Thermal Bridging: Observed Impacts and Proposed Improvement for Common Conditions
This investigation seeks to quantify the effects of thermal bridging in commercial facades and then propose alternative solutions to improve performance. Utilizing infrared images taken from targeted assemblies at 15 recently completed buildings; we have calculated the actual performance of a range of façade types and conditions. We have compared these R-values with the theoretical, design intended R-values from drawings and specifications to quantify the discrepancy between design and actual performance. These differences were seen to range from greater than 70% less than the design intended R-value to those with negligible differences. This range shows the unintended impact that design details can have on thermal performance. Based on thousands of images collected, we identified 16 common areas of thermal bridging that was commonly observed in the buildings surveyed. Broken into two broad categories of façade systems and transitions/penetrations, they range from such systems as curtain walls and existing wall renovations to conditions such as parapets and transitions to foundation. Using 2-D heat transfer simulations, models of these conditions were also developed. These models in conjunction with the infrared images were used to verify and understand the thermal bridges observed, as well as exploration of improved detailing. The study proposes alternatives to industry standards that can provide enhanced thermal performance.

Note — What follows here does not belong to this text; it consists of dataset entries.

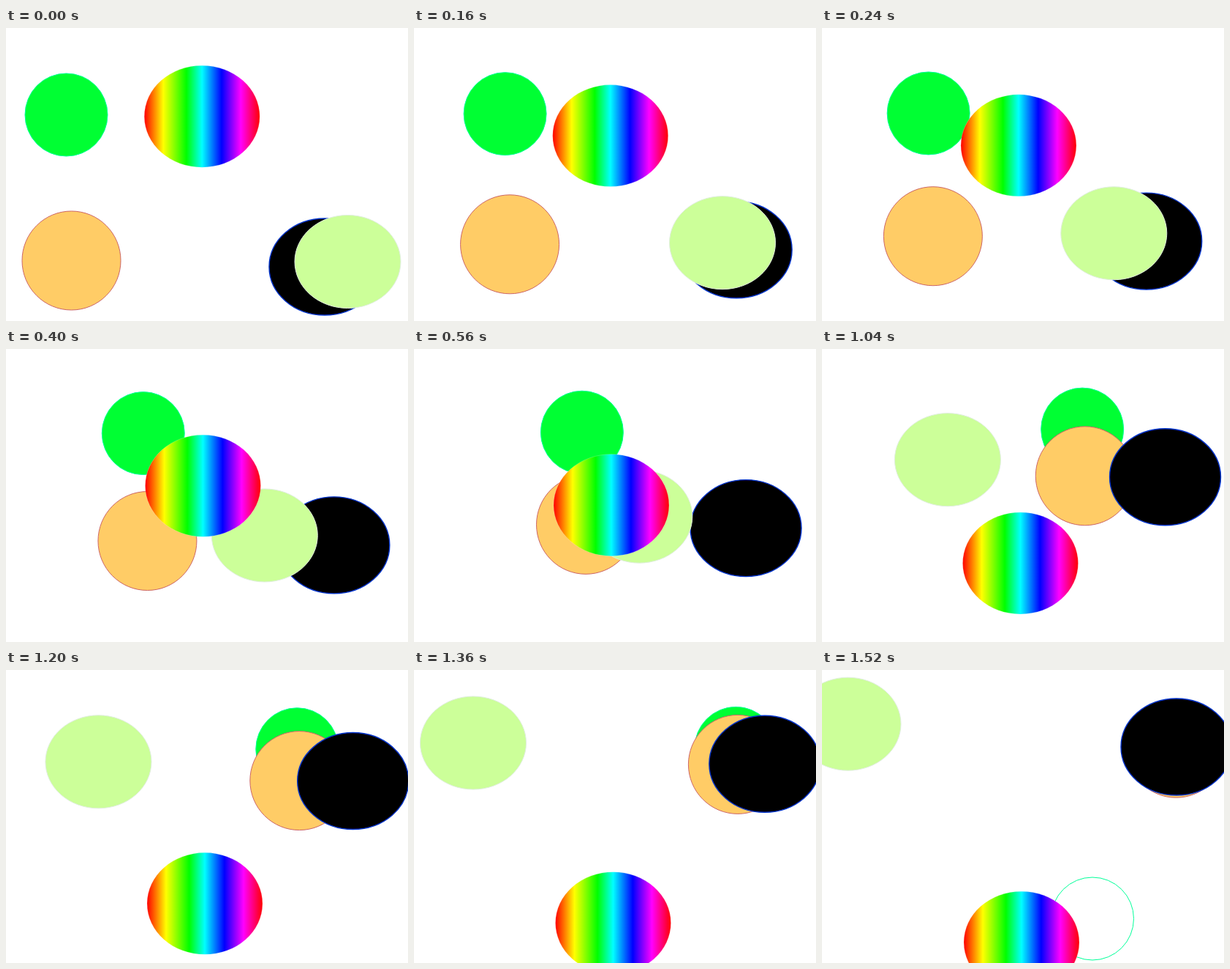
Recreate the animation shown at these times as an HTML page with a canvas. Size 550 by 400 pixels, loop 1600 ms.

```html
<!DOCTYPE html>
<html lang="en">
<head>
<meta charset="utf-8">
<title>Drifting circles</title>
<style>
  html, body { margin: 0; width: 100%; height: 100%; overflow: hidden; background: #fff; }
  canvas { display: block; }
</style>
</head>
<body>
<canvas id="stage" width="550" height="400"></canvas>
<script>
const ctx = document.getElementById("stage").getContext("2d");
const STEP_MS = 80;
const STEPS = 20;

// Back to front; each disc glides in a straight line during the loop.
const discs = [
  { from: [82.5, 118.5], to: [482.5, 105.5], rx: 56.5, ry: 56.5, fill: "#00ff33", line: "#00ff99" },
  { from: [89.5, 317.5], to: [484.5, 106.7], rx: 67.5, ry: 67.5, fill: "#ffcc66", line: "#cc6666" },
  { from: [436, 326], to: [485, 105], rx: 76, ry: 66, fill: "#000", line: "#0033cc", width: 1.4 },
  { from: [467.5, 319], to: [35.5, 73.7], rx: 72.5, ry: 63.5, fill: "#ccff99", line: "#dfeedd" },
  { from: [268.2, 120.7], to: [273, 371.7], rx: 79, ry: 69.5, fill: rainbow(79), line: "rgba(255, 255, 255, 0.2)" }
];
const ring = { rx: 56.5, ry: 56.5, line: "#00ff99" };

function rainbow(radius) {
  const gradient = ctx.createLinearGradient(-radius, 0, radius, 0);
  const stops = [[0, "#f00"], [0.165, "#ff0"], [0.365, "#0f0"], [0.5, "#0ff"],
                 [0.67, "#00f"], [0.835, "#f0f"], [1, "#f00"]];
  for (const [offset, color] of stops) gradient.addColorStop(offset, color);
  return gradient;
}

function drawDisc({ rx, ry, fill, line, width = 1 }, x, y) {
  ctx.save();
  ctx.translate(x, y);
  ctx.beginPath();
  ctx.ellipse(0, 0, rx, ry, 0, 0, Math.PI * 2);
  if (fill) {
    ctx.fillStyle = fill;
    ctx.fill();
  }
  ctx.strokeStyle = line;
  ctx.lineWidth = width;
  ctx.stroke();
  ctx.restore();
}

function draw(now) {
  const step = Math.floor(now / STEP_MS) % STEPS;
  const t = step / (STEPS - 1);
  ctx.fillStyle = "#fff";
  ctx.fillRect(0, 0, 550, 400);
  // The empty ring flashes up only at the very end.
  if (step === STEPS - 1) drawDisc(ring, 370, 339.5);
  for (const disc of discs) {
    const [x, y] = disc.from.map((start, i) => start + (disc.to[i] - start) * t);
    drawDisc(disc, x, y);
  }
}

const start = performance.now();
function tick() {
  draw(performance.now() - start);
  requestAnimationFrame(tick);
}
tick();
</script>
</body>
</html>
```
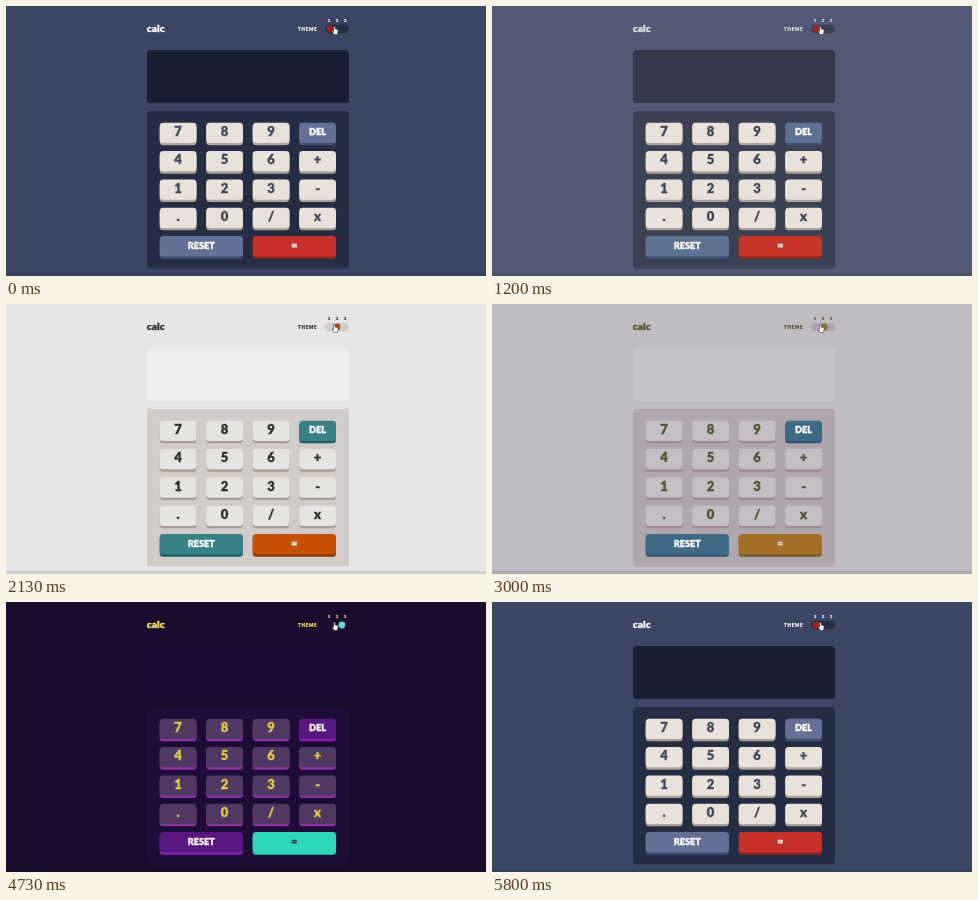
Write an HTML page that moves like this. It is 480 by 270 pixels and loops after 6.07 s.

```html
<!DOCTYPE html>
<html lang="en">
<head>
<meta charset="utf-8">
<title>Calculator themes</title>
<style>
html, body { margin: 0; width: 100%; height: 100%; overflow: hidden; }
svg {
  display: block; width: 100%; height: 100%;
  font: 900 13px Lato, sans-serif; text-anchor: middle;
  background: var(--bg);
  animation: theme 6070ms infinite paused;
}
/* A thin outline in the text colour gives the heavier letter weight. */
text { stroke-width: .3px; }
.screen { fill: var(--screen); }
.panel { fill: var(--panel); }
.head { fill: var(--head); stroke: var(--head); }
.head .small { stroke-width: .15px; }
.knob { fill: var(--knob); cx: var(--knob-x); }
.key .base { fill: var(--key-base); }
.key .face { fill: var(--key); }
.key text { fill: var(--key-text); stroke: var(--key-text); }
.action .base { fill: var(--action-base); }
.action .face { fill: var(--action); }
.action text { fill: #fff; stroke: #fff; font-size: 9.2px; }
.equal .base { fill: var(--equal-base); }
.equal .face { fill: var(--equal); }
.equal text { fill: var(--equal-text); stroke: var(--equal-text); font-size: 10.5px; }

/* Each theme holds, then eases into the next one. */
@keyframes theme {
  0%, 18.67%, 86.3%, 100% {
    --bg: #3a4663; --screen: #181f33; --panel: #242d44;
    --head: #ffffff; --knob: #a3201f; --knob-x: 324px;
    --key: #e8e2da; --key-base: #b0a295; --key-text: #434859;
    --action: #647096; --action-base: #414e73;
    --equal: #c8302c; --equal-base: #93261a; --equal-text: #ffffff;
    animation-timing-function: ease;
  }
  27.9%, 48.33% {
    --bg: #e6e6e6; --screen: #eeeeee; --panel: #d1cbca;
    --head: #2f2f2b; --knob: #a5480f; --knob-x: 331px;
    --key: #e5e4e1; --key-base: #a79e95; --key-text: #2f2f2b;
    --action: #378187; --action-base: #1b6066;
    --equal: #c65003; --equal-base: #873901; --equal-text: #ffffff;
    animation-timing-function: ease;
  }
  55.6%, 76.7% {
    --bg: #150223; --screen: #1c0631; --panel: #1c0632;
    --head: #ffe53d; --knob: #60f4e6; --knob-x: 338px;
    --key: #331b4d; --key-base: #871c9e; --key-text: #ffe53d;
    --action: #56077c; --action-base: #9a14c8;
    --equal: #14f5d2; --equal-base: #14f5d2; --equal-text: #1b2428;
    animation-timing-function: ease;
  }
}
</style>
<script>
const colours = ["bg", "screen", "panel", "head", "knob", "key", "key-base", "key-text",
  "action", "action-base", "equal", "equal-base", "equal-text"];
const register = (name, syntax, initialValue) =>
  CSS.registerProperty({ name: "--" + name, syntax, inherits: true, initialValue });
colours.forEach(name => register(name, "<color>", "#000"));
register("knob-x", "<length>", "324px");
</script>
</head>
<body>
<svg viewBox="0 0 480 270" preserveAspectRatio="none">
  <rect y="267" width="480" height="3" opacity=".1"/>
  <g class="head">
    <text x="149.7" y="26" font-size="10.2">calc</text>
    <text class="small" x="301.7" y="24.6" font-size="4.5" letter-spacing=".7">THEME</text>
    <g font-size="4.4">
      <text class="small" x="323" y="16.2">1</text>
      <text class="small" x="331" y="16.2">2</text>
      <text class="small" x="339" y="16.2">3</text>
    </g>
  </g>
  <rect class="panel" x="319" y="18.8" width="24" height="8.4" rx="4.2"/>
  <circle class="knob" cy="23" r="3.4"/>
  <rect class="screen" x="141" y="44" width="202" height="53" rx="3.5"/>
  <rect class="panel" x="141" y="105" width="202" height="157.5" rx="4"/>
  <g id="keys"></g>
  <path d="M327.6 20.7q.8-.9 1.6 0v2.4l2.2.5q.9.3.8 1.2l-.5 2.2-.5 1.5h-2.9l-2-2.7q-.4-.9.4-1l.9.7z"
    fill="#fff" stroke="#181820" stroke-width=".5" stroke-linejoin="round"/>
</svg>
<script>
const keys = document.getElementById("keys");

function addKey(label, col, row, kind = "key", width = 36.8) {
  const x = 153.7 + col * 46.5;
  const y = 116.7 + row * 28.35;
  const baseline = y + (kind === "action" ? 12.6 : 13.2);
  keys.insertAdjacentHTML("beforeend", `<g class="${kind}">
    <rect class="base" x="${x}" y="${y + 2}" width="${width}" height="20.6" rx="3.5"/>
    <rect class="face" x="${x}" y="${y}" width="${width}" height="20.3" rx="3.5"/>
    <text x="${x + width / 2}" y="${baseline}">${label}</text></g>`);
}

["7", "8", "9", "DEL", "4", "5", "6", "+", "1", "2", "3", "-", ".", "0", "/", "x"].forEach(
  (label, i) => addKey(label, i % 4, Math.floor(i / 4), label === "DEL" ? "action" : "key"));
addKey("RESET", 0, 4, "action", 83.3);
addKey("=", 2, 4, "equal", 83.3);

// The picture advances 15 times a second.
const loop = 6070;
const step = 1000 / 15;
const [animation] = document.querySelector("svg").getAnimations();

function draw() {
  const time = performance.now() % loop;
  animation.currentTime = Math.floor((time + 4) / step) * step;
  requestAnimationFrame(draw);
}
draw();
</script>
</body>
</html>
```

(This entry contains a conference paper and presentation in PDF. For optimal viewing, open in Adobe Acrobat Reader.)